Poor people can't afford an attorney to sue for reckless endangerment either.

Mike said...

Bruce Scheier has called this "Security Theatre" for years and he is right.

In fact, this may make us less safe, because we would then assume that every liquid we come across inside a terminal or an airplane is safe. It makes us less safe because so many resource are spent hassling travelers rather than gathering specific intelligence or guarding against other attacks.

This is like putting up a single picket of a fence around your house and hoping the terrorists walk into it.

Bad Bad Bad security.

Tania said...

I just got back from a trip to Ottawa and commented about how ridiculous security measures are to the people at security.

I travel a fair bit and go through the whole process of laptop out, no liquids or gels, boots off (it's winter and it's easier than having to get the wand swept over me because of boots), etc., etc.

At YOW, the lady wanted to test my laptop for whatever reason and took my boarding pass from me. I asked, "what's the purpose of taking the boarding pass". Apparently it's so I don't run away. I said that's ridiculous. If my laptop poses a security risk and I'm running away, getting on a plane wouldn't be my plan.
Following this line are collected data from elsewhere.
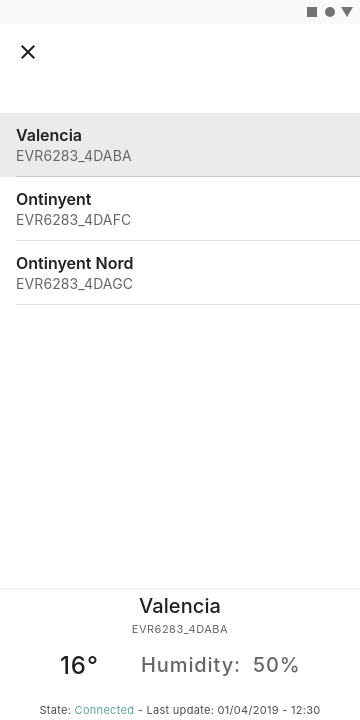
<!DOCTYPE html>
<html lang="en">
<head>
<meta charset="utf-8">
<title>Station list</title>
<style>
:root {
  --surface: #ffffff;
  --status-bar: #fafafa;
  --status-icon: #737373;
  --selected: #ebebeb;
  --divider: #dfdfdf;
  --ink: #212121;
  --muted: #666666;
  --connected: #5fa59b;
}
* { box-sizing: border-box; margin: 0; padding: 0; }
html, body { width: 360px; height: 720px; overflow: hidden; }
body { background: var(--surface); color: var(--ink); font-family: Inter, Roboto, sans-serif; }
.screen { width: 360px; height: 720px; display: flex; flex-direction: column; overflow: hidden; }
.status-bar { height: 24px; flex: none; background: var(--status-bar); display: flex; justify-content: flex-end; padding-right: 7px; }
.status-bar svg { display: block; fill: var(--status-icon); }
.app-bar { height: 89px; flex: none; padding: 16px; }
.close { display: block; width: 24px; height: 24px; }
.close svg { display: block; stroke: var(--ink); stroke-width: 2; }
.stations { list-style: none; flex: 1; }
.station { position: relative; height: 64px; padding: 12px 16px 0; }
.station::after { content: ""; position: absolute; left: 16px; right: 0; bottom: 0; height: 1px; background: var(--divider); }
.station.selected { background: var(--selected); }
.station.selected::after { background: #cccccc; }
.station h2 { font-size: 16px; line-height: 20px; font-weight: 600; white-space: nowrap; }
.station p { margin-top: 1px; font-size: 14px; line-height: 20px; letter-spacing: 0.1px; color: var(--muted); }
.summary { height: 131px; flex: none; border-top: 1px solid #ededed; box-shadow: 0 -1px 1px #f7f7f7; text-align: center; }
.summary h1 { margin-top: 4px; font-size: 20px; line-height: 24px; font-weight: 500; letter-spacing: 0.1px; }
.summary .device { margin-top: 3px; font-size: 11px; line-height: 16px; letter-spacing: 0.5px; color: var(--muted); }
.readings { display: flex; align-items: center; height: 32px; margin-top: 12px; padding-left: 60px; text-align: left; font-weight: 500; white-space: nowrap; letter-spacing: 0.9px; }
.temperature { width: 81px; font-size: 24px; }
.humidity-label { width: 112px; font-size: 20px; color: var(--muted); }
.humidity-value { font-size: 20px; color: var(--muted); }
.state { margin-top: 21px; font-size: 11px; line-height: 16px; letter-spacing: 0.3px; color: #4d4d4d; white-space: nowrap; }
.state span { color: var(--connected); }
</style>
</head>
<body>
<main class="screen">
  <div class="status-bar">
    <svg width="46" height="24" viewBox="0 0 46 24" aria-hidden="true">
      <rect x="0" y="7" width="10" height="10"/>
      <circle cx="23" cy="12" r="5"/>
      <polygon points="34,7 46,7 40,17"/>
    </svg>
  </div>
  <header class="app-bar">
    <a class="close" href="#" aria-label="Close">
      <svg width="24" height="24" viewBox="0 0 24 24" aria-hidden="true">
        <line x1="5.7" y1="5.7" x2="18.3" y2="18.3"/>
        <line x1="18.3" y1="5.7" x2="5.7" y2="18.3"/>
      </svg>
    </a>
  </header>
  <ul class="stations">
    <li class="station selected"><h2>Valencia</h2><p>EVR6283_4DABA</p></li>
    <li class="station"><h2>Ontinyent</h2><p>EVR6283_4DAFC</p></li>
    <li class="station"><h2>Ontinyent Nord</h2><p>EVR6283_4DAGC</p></li>
  </ul>
  <section class="summary">
    <h1>Valencia</h1>
    <p class="device">EVR6283_4DABA</p>
    <div class="readings">
      <span class="temperature">16°</span>
      <span class="humidity-label">Humidity:</span>
      <span class="humidity-value">50%</span>
    </div>
    <p class="state">State: <span>Connected</span> - Last update: 01/04/2019 - 12:30</p>
  </section>
</main>
</body>
</html>
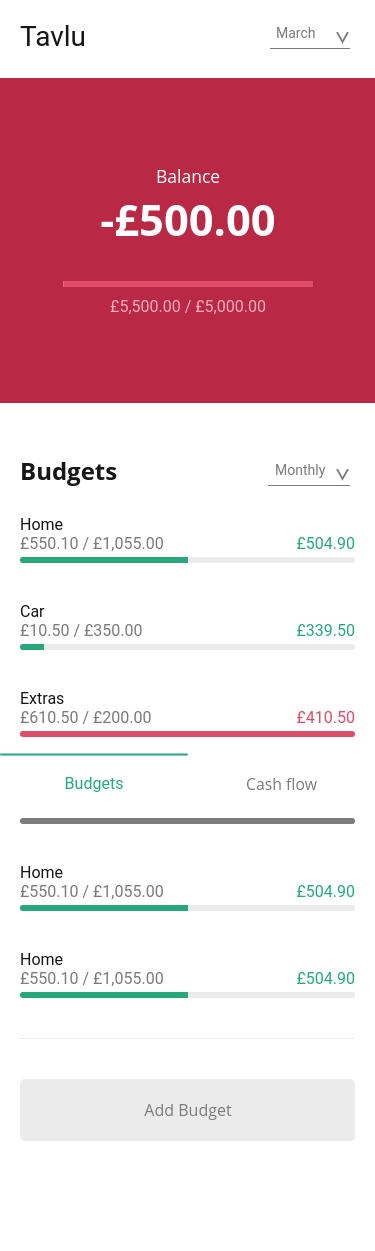
<!DOCTYPE html>
<html lang="en">
<head>
<meta charset="utf-8">
<title>Budgets</title>
<style>
:root {
  --green: #27a87c;
  --crimson: #b92844;
  --rose: #de4c67;
  --rose-light: #e8677f;
  --blush: #f7adbb;
  --ink: #171717;
  --grey: #7b7b7b;
  --track: #ebebeb;
  --white: #fff;
  --display: "Open Sans", "Noto Sans", sans-serif;
  --body: Roboto, Inter, sans-serif;
}
* { box-sizing: border-box; margin: 0; padding: 0; }
html, body { width: 375px; height: 1251px; overflow: hidden; background: var(--white); }
body { font: 16px/19px var(--body); color: var(--ink); }
.app { position: relative; width: 375px; height: 1251px; overflow: hidden; }

.topbar { display: flex; justify-content: space-between; height: 78px; padding: 14px 25px 0 20px; }
.brand { font: 400 28px/46px var(--body); color: var(--ink); }
.picker { display: flex; justify-content: space-between; width: 80px; height: 25px; padding: 0 0 0 6px; border-bottom: 1px solid var(--grey); font-size: 14px; line-height: 18px; color: var(--grey); }
.picker svg { width: 14px; height: 13px; margin-top: 8px; fill: none; stroke: var(--grey); stroke-width: 1.8; }
.topbar .picker { margin-top: 10px; }

.balance { display: flex; flex-direction: column; align-items: center; height: 325px; padding: 86px 0 0 1px; background: var(--crimson); color: var(--white); }
.balance h1 { font: 400 17.5px/24px var(--display); }
.amount { font: 700 43.5px/60px var(--display); margin-top: 2px; }
.meter { width: 250px; height: 6px; margin: 31px 0 10px; background: var(--rose); border-left: 1px solid var(--rose-light); }
.spent { color: var(--blush); }

.budgets { padding: 51px 20px 0; }
.heading { display: flex; justify-content: space-between; height: 61px; padding-right: 5px; }
.heading h2 { font: 700 24px/34px var(--display); }
.heading .picker { width: 82px; height: 25px; margin-top: 7px; padding-left: 7px; }
.list { display: grid; gap: 39px; list-style: none; }
.item { height: 48px; }
.item h3 { font-size: 16px; font-weight: 400; line-height: 19px; }
.figures { display: flex; justify-content: space-between; height: 23px; color: var(--grey); }
.left { color: var(--green); }
.bar { height: 6px; border-radius: 3px; overflow: hidden; background: var(--track); }
.fill { height: 6px; background: var(--green); }
.half { width: 168px; }
.small { width: 24px; }
.over .left { color: var(--rose); }
.over .fill { background: var(--rose); }
.spentout .fill { background: var(--grey); }
.rule { height: 1px; margin-top: 40px; background: var(--track); }
.add { display: flex; align-items: center; justify-content: center; height: 62px; margin-top: 40px; padding-left: 1px; border-radius: 5px; background: var(--track); font: 16px/22px var(--display); color: var(--grey); text-decoration: none; }

.tabs { position: absolute; left: 0; top: 753px; display: grid; grid-template-columns: 188px 187px; width: 375px; height: 62px; background: var(--white); }
.tabs a { position: relative; padding-top: 21px; text-align: center; text-decoration: none; font: 15.8px/20px var(--display); color: var(--grey); }
.tabs .active { font: 16px/20px var(--body); color: var(--green); }
.tabs svg { position: absolute; left: 0; top: 0; width: 188px; height: 3px; stroke: var(--green); stroke-width: 2; stroke-linecap: round; }
</style>
</head>
<body>
<div class="app">
  <header class="topbar">
    <div class="brand">Tavlu</div>
    <div class="picker"><span>March</span><svg viewBox="0 0 14 13" aria-hidden="true"><path d="M1 0 6.5 10 12 0"/></svg></div>
  </header>

  <section class="balance">
    <h1>Balance</h1>
    <p class="amount">-£500.00</p>
    <div class="meter"></div>
    <p class="spent">£5,500.00 / £5,000.00</p>
  </section>

  <main class="budgets">
    <div class="heading">
      <h2>Budgets</h2>
      <div class="picker"><span>Monthly</span><svg viewBox="0 0 14 13" aria-hidden="true"><path d="M1 0 6.5 10 12 0"/></svg></div>
    </div>
    <ul class="list">
      <li class="item">
        <h3>Home</h3>
        <p class="figures"><span>£550.10 / £1,055.00</span><span class="left">£504.90</span></p>
        <div class="bar"><div class="fill half"></div></div>
      </li>
      <li class="item">
        <h3>Car</h3>
        <p class="figures"><span>£10.50 / £350.00</span><span class="left">£339.50</span></p>
        <div class="bar"><div class="fill small"></div></div>
      </li>
      <li class="item over">
        <h3>Extras</h3>
        <p class="figures"><span>£610.50 / £200.00</span><span class="left">£410.50</span></p>
        <div class="bar"><div class="fill"></div></div>
      </li>
      <li class="item spentout">
        <h3>&nbsp;</h3>
        <p class="figures"></p>
        <div class="bar"><div class="fill"></div></div>
      </li>
      <li class="item">
        <h3>Home</h3>
        <p class="figures"><span>£550.10 / £1,055.00</span><span class="left">£504.90</span></p>
        <div class="bar"><div class="fill half"></div></div>
      </li>
      <li class="item">
        <h3>Home</h3>
        <p class="figures"><span>£550.10 / £1,055.00</span><span class="left">£504.90</span></p>
        <div class="bar"><div class="fill half"></div></div>
      </li>
    </ul>
    <div class="rule"></div>
    <a class="add" href="#">Add Budget</a>
  </main>

  <nav class="tabs">
    <a class="active" href="#"><svg viewBox="0 0 188 3" aria-hidden="true"><line x1="1" y1="1.5" x2="187" y2="1.5"/></svg>Budgets</a>
    <a href="#">Cash flow</a>
  </nav>
</div>
</body>
</html>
She said it was for her safety, that she puts her life on the line everyday for me and this country. I looked at her hoping to see sarcasm. She was serious. I said, "Good Lord, people still believe that hype?!" And they do. The lady in front of me was older and listening in and said, "I remember when flying was so much fun, now it's become a chore." And for no real reason whatsoever. It's completely ridiculous that I can't take my suitcase for 2 day trips on the plane because I bring body wash, shampoo and face cream on board.

People keep talking about tax grabs and wasteful government spending and this is a prime example. At the airport in Regina there were 10 CATSA standing around a virtually empty airport. All to make sure I'm not bringing a water bottle on board the flight. Just to make me buy the $6 ones at starbucks (they don't have a starbucks in regina, but you get my point).

We've become such lemmings.